		break;
		default:
			Serial.println("Invalid command");
		break;
	}
	
	return false;
}

In my sketch, when I comment out a function call (doesn't matter which), everything works perfectly...

void loop()
{
  if (commandComplete)
  {
    CMD_IR command = CMD_INVALID; 
    DEVICE_ID device;
    
    device = (DEVICE_ID)(stringRead[0] - '0');
    command = (CMD_IR)(atoi(&stringRead[1]));
    
    if (device == DEV_TV)
      jenkinsRemote.ControlSamsungTV(command);
    else if (device == DEV_SOUND_SYSTEM)
      jenkinsRemote.ControlLogitechSound(command);
    else if (device == DEV_FAN)
      jenkinsRemote.ControlFans(command);
    else if (device == DEV_LIGHT)
      jenkinsRemote.ControlLights(command);
    else if (device == DEV_COMPUTER)
      //jenkinsRemote.ControlComputer(command);
    else if (device == DEV_VERIZON_FIOS)
      jenkinsRemote.ControlFios(command);
    else
      Serial.println("Invalid Command");

    commandComplete = false;
  }
}

This makes no sense to me, hopefully someone out there knows wtf is going on.

Thanks.

This makes no sense to me, hopefully someone out there knows wtf is going on.

You have a limited amount of memory. You use more than you have. You get unexpected results.

There is nothing unexpected about this sequence of events. I can't imagine why it makes no sense to you.

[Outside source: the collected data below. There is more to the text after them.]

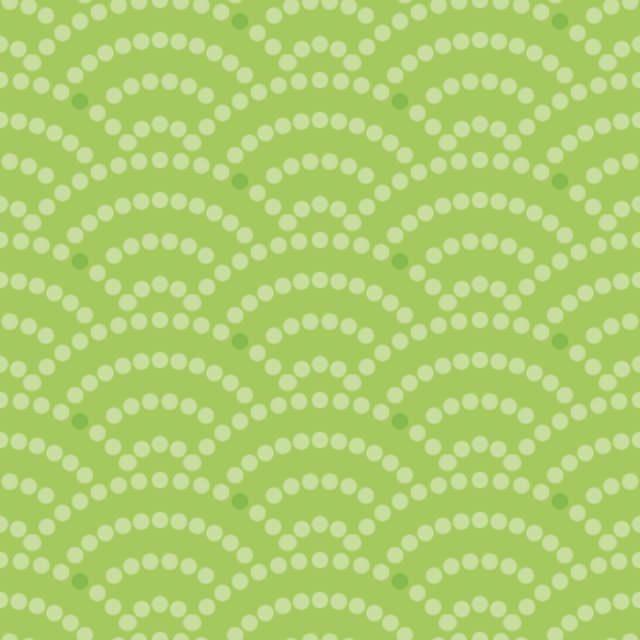
Give the GLSL for this pattern, as a Shadertoy shader.

```glsl
// Overlapping fan scales drawn as arcs of pale dots on green, one accent dot per fan.
// Fans sit on a half-drop lattice; each arc folds the polar angle to its nearest dot.
// Wrapping gradient noise tints the pale dots very slightly, so the canvas tiles.

const float FANS_ACROSS = 2.0;
const float ROW_HEIGHT = 0.5;      // vertical repeat, in fan widths
const float DOT_RADIUS = 0.0258;
const float EDGE_SOFTNESS = 0.0042;
const float NOISE_CELLS = 64.0;

const vec3 GROUND = vec3(0.648, 0.790, 0.370);
const vec3 PALE_GREEN = vec3(0.780, 0.870, 0.610);
const vec3 PALE_CREAM = vec3(0.790, 0.862, 0.640);
const vec3 ACCENT = vec3(0.530, 0.730, 0.300);

// Unit gradient for a lattice corner, wrapped to the period
vec2 cornerGradient(vec2 cell, float period) {
    uvec2 c = uvec2(mod(cell, period));
    uint h = c.x * 1597u + c.y * 51749u + 7u;
    h = (h ^ (h >> 15)) * 73471u;
    h = (h ^ (h >> 13)) * 26699u;
    float angle = float((h >> 8) & 1023u) * 6.28319 / 1024.0;
    return vec2(cos(angle), sin(angle));
}

float gradientNoise(vec2 p, float period) {
    vec2 cell = floor(p), f = p - cell;
    vec2 w = f * f * f * (f * (f * 6.0 - 15.0) + 10.0);
    vec2 e = vec2(1.0, 0.0);
    float a = dot(cornerGradient(cell, period), f);
    float b = dot(cornerGradient(cell + e.xy, period), f - e.xy);
    float c = dot(cornerGradient(cell + e.yx, period), f - e.yx);
    float d = dot(cornerGradient(cell + e.xx, period), f - e.xx);
    return mix(mix(a, b, w.x), mix(c, d, w.x), w.y);
}

// Distance to a dot centre at an angle clockwise from straight up
float dotDistance(vec2 p, float radius, float angle) {
    return length(p - radius * vec2(sin(angle), cos(angle)));
}

// Nearest dot on an arc; last is the end index, a half value leaves the top open
float arcDistance(vec2 p, float radius, float stepDegrees, float last) {
    float stepAngle = radians(stepDegrees);
    float shift = fract(last);
    float index = round(atan(p.x, p.y) / stepAngle - shift) + shift;
    return dotDistance(p, radius, clamp(index, -last, last) * stepAngle);
}

// Four concentric arcs of one fan
float fanDistance(vec2 p) {
    float d = arcDistance(p, 0.5, 7.5, 7.0);
    d = min(d, arcDistance(p, 0.375, 9.0, 5.0));
    d = min(d, arcDistance(p, 0.247, 14.2, 2.5));
    return min(d, arcDistance(p, 0.112, 30.5, 2.0));
}

// x: nearest dot of any kind, y: nearest accent dot
vec2 patternDistances(vec2 p) {
    vec2 nearest = vec2(1.0);
    for (int column = 0; column < 2; column++) {
        vec2 q = p - (column == 0 ? vec2(0.0, 0.25) : vec2(0.5, 0.0));
        q = vec2(q.x - round(q.x), mod(q.y, ROW_HEIGHT));
        for (int row = 0; row < 2; row++) {
            vec2 local = q + vec2(0.0, ROW_HEIGHT * float(row));
            float accent = dotDistance(local, 0.5, radians(30.0));
            nearest = min(nearest, vec2(fanDistance(local), accent));
        }
    }
    return nearest;
}

void mainImage(out vec4 fragColor, in vec2 fragCoord) {
    vec2 uv = fragCoord / iResolution.xy;
    vec2 d = patternDistances(uv * FANS_ACROSS);

    // Dot colour
    float tint = smoothstep(-0.1, 0.35, gradientNoise(uv * NOISE_CELLS, NOISE_CELLS));
    vec3 pale = mix(PALE_GREEN, PALE_CREAM, tint);
    vec3 ink = d.y < d.x + 0.0001 ? ACCENT : pale;

    // Soft dot edges, never sharper than a pixel
    float soft = max(EDGE_SOFTNESS, FANS_ACROSS / iResolution.y);
    float cover = 1.0 - smoothstep(-soft, soft, d.x - DOT_RADIUS);
    fragColor = vec4(mix(GROUND, ink, cover), 1.0);
}
```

But my sketch size says it's only 8006bytes/32526bytes

That's how much program memory you're using, not how much RAM